By Stefania Kalogeraki.

Published by The International Journal of Health, Wellness and Society

Format Price
Article: Print $US10.00
Article: Electronic $US5.00

The recent Greek economic crisis has affected hardest vulnerable social groups such as immigrants. Historically, economic downturns lead to dramatic socio-economic alterations which may further negatively affect individuals’ emotional and psychological well-being. The main rationale of the paper is to unravel the negative emotions towards the Greek economic conditions experienced by immigrants of different demographic and social class profiles during recessionary times. The study uses data derived from the LIVEWHAT (Living with Hard Times) project. Descriptive analysis portrays immigrants’ emotions of anger, disgust, fear, anxiety, sadness, and depression in relation to their demographic and social class characteristics. Multiple regression analysis evaluates the effects of demographic and social class attributes on the “Anxiety-Depression-Sadness” and “Aversion” emotional indicators. The findings underline immigrants’ similar demographic attributes predicting the emotional indicators under study; however distinct emotional reactions may arise across immigrants of different social standing. Whilst previous research has explored general population’s emotions during crises, to the best of our knowledge there are no quantitative studies focusing on immigrants. Since negative emotions may be central to determining individuals’ psychological well-being, the preliminary findings can stimulate future explanatory research. Such research may aid in the design of community intervention programs that target to promote immigrants’ positive emotional and psychological health during recessionary times.

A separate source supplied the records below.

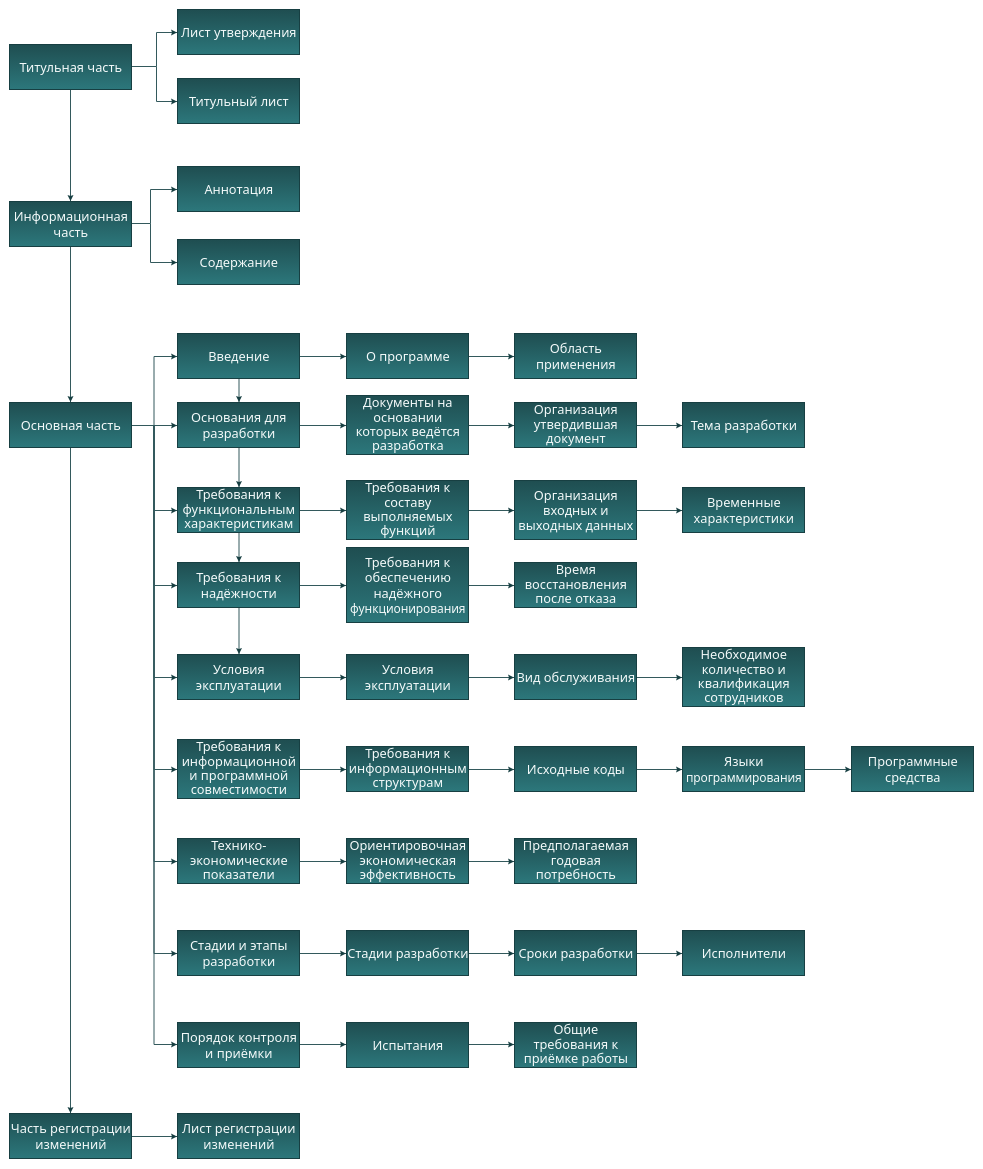
<!DOCTYPE html>
<html lang="ru">
<head>
<meta charset="utf-8">
<title>Структура технического задания</title>
<style>
:root {
  --node-top: #1f4e51;
  --node-bottom: #2c777b;
  --node-edge: #173f42;
  --line: #33595c;
  --head: #173f42;
  --text: #f4fafa;
  --paper: #ffffff;
}
* { box-sizing: border-box; }
html, body { margin: 0; }
body { width: 983px; height: 1169px; overflow: hidden; background: var(--paper); }
.diagram { position: relative; width: 983px; height: 1169px; overflow: hidden; font: 12.8px/15.3px "Noto Sans", "Open Sans", sans-serif; }
.links { position: absolute; left: 0; top: 0; fill: none; stroke: var(--line); stroke-width: 1; }
.links marker path { fill: var(--head); stroke: none; }
.arrows path { marker-end: url(#arrowhead); }
.node {
  position: absolute; left: var(--x); top: var(--y);
  width: 123px; height: 46px;
  display: flex; align-items: center; justify-content: center;
  border: 1px solid var(--node-edge);
  background: linear-gradient(var(--node-top), var(--node-bottom));
  color: var(--text); text-align: center; white-space: nowrap;
}
.node span { flex: none; position: relative; top: 0.6px; left: 0.3px; }
.tall { height: 60px; }
.taller { height: 76px; }
.three-lines span { line-height: 14.5px; top: -1px; }
.four-lines span { line-height: 14.3px; top: -1px; }
.node .long-word { display: inline-block; font-size: 12px; letter-spacing: -0.1px; top: 0; left: 0; }
.part { --x: 9px; }
.section { --x: 177px; }
.item-1 { --x: 346px; }
.item-2 { --x: 514px; }
.item-3 { --x: 682px; }
.item-4 { --x: 851px; }
</style>
</head>
<body>
<main class="diagram">
  <svg class="links" width="983" height="1169" viewBox="0 0 983 1169" aria-hidden="true">
    <defs>
      <marker id="arrowhead" markerUnits="userSpaceOnUse" markerWidth="7" markerHeight="8" refX="6" refY="4" orient="auto">
        <path d="M0 1 L6 4 L0 7 L1 4 Z"/>
      </marker>
    </defs>
    <g class="arrows">
      <path d="M70.5 90V201"/>
      <path d="M70.5 247V402"/>
      <path d="M70.5 448V1113"/>
      <path d="M132 66.5H156.5V32.5H177"/>
      <path d="M156.5 66.5V101.5H177"/>
      <path d="M132 223.5H150.5V189.5H177"/>
      <path d="M150.5 223.5V262.5H177"/>
      <path d="M132 425.5H177"/>
      <path d="M154 425.5V356.5H177"/>
      <path d="M154 425.5V510.5H177"/>
      <path d="M154 425.5V585.5H177"/>
      <path d="M154 425.5V677.5H177"/>
      <path d="M154 425.5V769.5H177"/>
      <path d="M154 425.5V861.5H177"/>
      <path d="M154 425.5V953.5H177"/>
      <path d="M154 425.5V1044.5H177"/>
      <path d="M132 1136.5H177"/>
      <path d="M239 379V402"/>
      <path d="M239 448V487"/>
      <path d="M239 533V562"/>
      <path d="M239 608V654"/>
      <path d="M300 356.5H346"/><path d="M469 356.5H514"/>
      <path d="M300 425.5H346"/><path d="M469 425.5H514"/><path d="M637 425.5H682"/>
      <path d="M300 510.5H346"/><path d="M469 510.5H514"/><path d="M637 510.5H682"/>
      <path d="M300 585.5H346"/><path d="M469 585.5H514"/>
      <path d="M300 677.5H346"/><path d="M469 677.5H514"/><path d="M637 677.5H682"/>
      <path d="M300 769.5H346"/><path d="M469 769.5H514"/><path d="M637 769.5H682"/><path d="M805 769.5H851"/>
      <path d="M300 861.5H346"/><path d="M469 861.5H514"/>
      <path d="M300 953.5H346"/><path d="M469 953.5H514"/><path d="M637 953.5H682"/>
      <path d="M300 1044.5H346"/><path d="M469 1044.5H514"/>
    </g>
  </svg>

  <div class="node part" style="--y:44px"><span>Титульная часть</span></div>
  <div class="node section" style="--y:9px"><span>Лист утверждения</span></div>
  <div class="node section" style="--y:78px"><span>Титульный лист</span></div>

  <div class="node part" style="--y:201px"><span>Информационная<br>часть</span></div>
  <div class="node section" style="--y:166px"><span>Аннотация</span></div>
  <div class="node section" style="--y:239px"><span>Содержание</span></div>

  <div class="node part" style="--y:402px"><span>Основная часть</span></div>

  <div class="node section" style="--y:333px"><span>Введение</span></div>
  <div class="node item-1" style="--y:333px"><span>О программе</span></div>
  <div class="node item-2" style="--y:333px"><span>Область<br>применения</span></div>

  <div class="node section" style="--y:402px"><span>Основания для<br>разработки</span></div>
  <div class="node item-1 tall four-lines" style="--y:395px"><span>Документы на<br>основании<br>которых ведётся<br>разработка</span></div>
  <div class="node item-2 three-lines" style="--y:402px"><span>Организация<br>утвердившая<br>документ</span></div>
  <div class="node item-3" style="--y:402px"><span>Тема разработки</span></div>

  <div class="node section three-lines" style="--y:487px"><span>Требования к<br>функциональным<br>характеристикам</span></div>
  <div class="node item-1 tall four-lines" style="--y:480px"><span>Требования к<br>составу<br>выполняемых<br>функций</span></div>
  <div class="node item-2 tall" style="--y:480px"><span>Организация<br>входных и<br>выходных данных</span></div>
  <div class="node item-3" style="--y:487px"><span>Временные<br>характеристики</span></div>

  <div class="node section" style="--y:562px"><span>Требования к<br>надёжности</span></div>
  <div class="node item-1 taller" style="--y:547px"><span>Требования к<br>обеспечению<br>надёжного<br><span class="long-word">функционирования</span></span></div>
  <div class="node item-2 three-lines" style="--y:562px"><span>Время<br>восстановления<br>после отказа</span></div>

  <div class="node section" style="--y:654px"><span>Условия<br>эксплуатации</span></div>
  <div class="node item-1" style="--y:654px"><span>Условия<br>эксплуатации</span></div>
  <div class="node item-2" style="--y:654px"><span>Вид обслуживания</span></div>
  <div class="node item-3 tall four-lines" style="--y:647px"><span>Необходимое<br>количество и<br>квалификация<br>сотрудников</span></div>

  <div class="node section tall four-lines" style="--y:739px"><span>Требования к<br>информационной<br>и программной<br>совместимости</span></div>
  <div class="node item-1 three-lines" style="--y:746px"><span>Требования к<br>информационным<br>структурам</span></div>
  <div class="node item-2" style="--y:746px"><span>Исходные коды</span></div>
  <div class="node item-3" style="--y:746px"><span>Языки<br><span class="long-word">программирования</span></span></div>
  <div class="node item-4" style="--y:746px"><span>Программные<br>средства</span></div>

  <div class="node section three-lines" style="--y:838px"><span>Технико-<br>экономические<br>показатели</span></div>
  <div class="node item-1 three-lines" style="--y:838px"><span>Ориентировочная<br>экономическая<br>эффективность</span></div>
  <div class="node item-2 three-lines" style="--y:838px"><span>Предполагаемая<br>годовая<br>потребность</span></div>

  <div class="node section" style="--y:930px"><span>Стадии и этапы<br>разработки</span></div>
  <div class="node item-1" style="--y:930px"><span>Стадии разработки</span></div>
  <div class="node item-2" style="--y:930px"><span>Сроки разработки</span></div>
  <div class="node item-3" style="--y:930px"><span>Исполнители</span></div>

  <div class="node section" style="--y:1022px"><span>Порядок контроля<br>и приёмки</span></div>
  <div class="node item-1" style="--y:1022px"><span>Испытания</span></div>
  <div class="node item-2 three-lines" style="--y:1022px"><span>Общие<br>требования к<br>приёмке работы</span></div>

  <div class="node part" style="--y:1113px"><span>Часть регистрации<br>изменений</span></div>
  <div class="node section" style="--y:1113px"><span>Лист регистрации<br>изменений</span></div>
</main>
</body>
</html>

Keywords: Emotions, Immigrants, Economic Crisis, Greece

The International Journal of Health, Wellness and Society, Volume 7, Issue 2, June 2017, pp.19-31. Article: Print (Spiral Bound). Article: Electronic (PDF File; 713.398KB).

Dr. Stefania Kalogeraki

Assistant Professor, Department of Sociology, Faculty of Social Sciences, University of Crete, Rethymno, Crete, Greece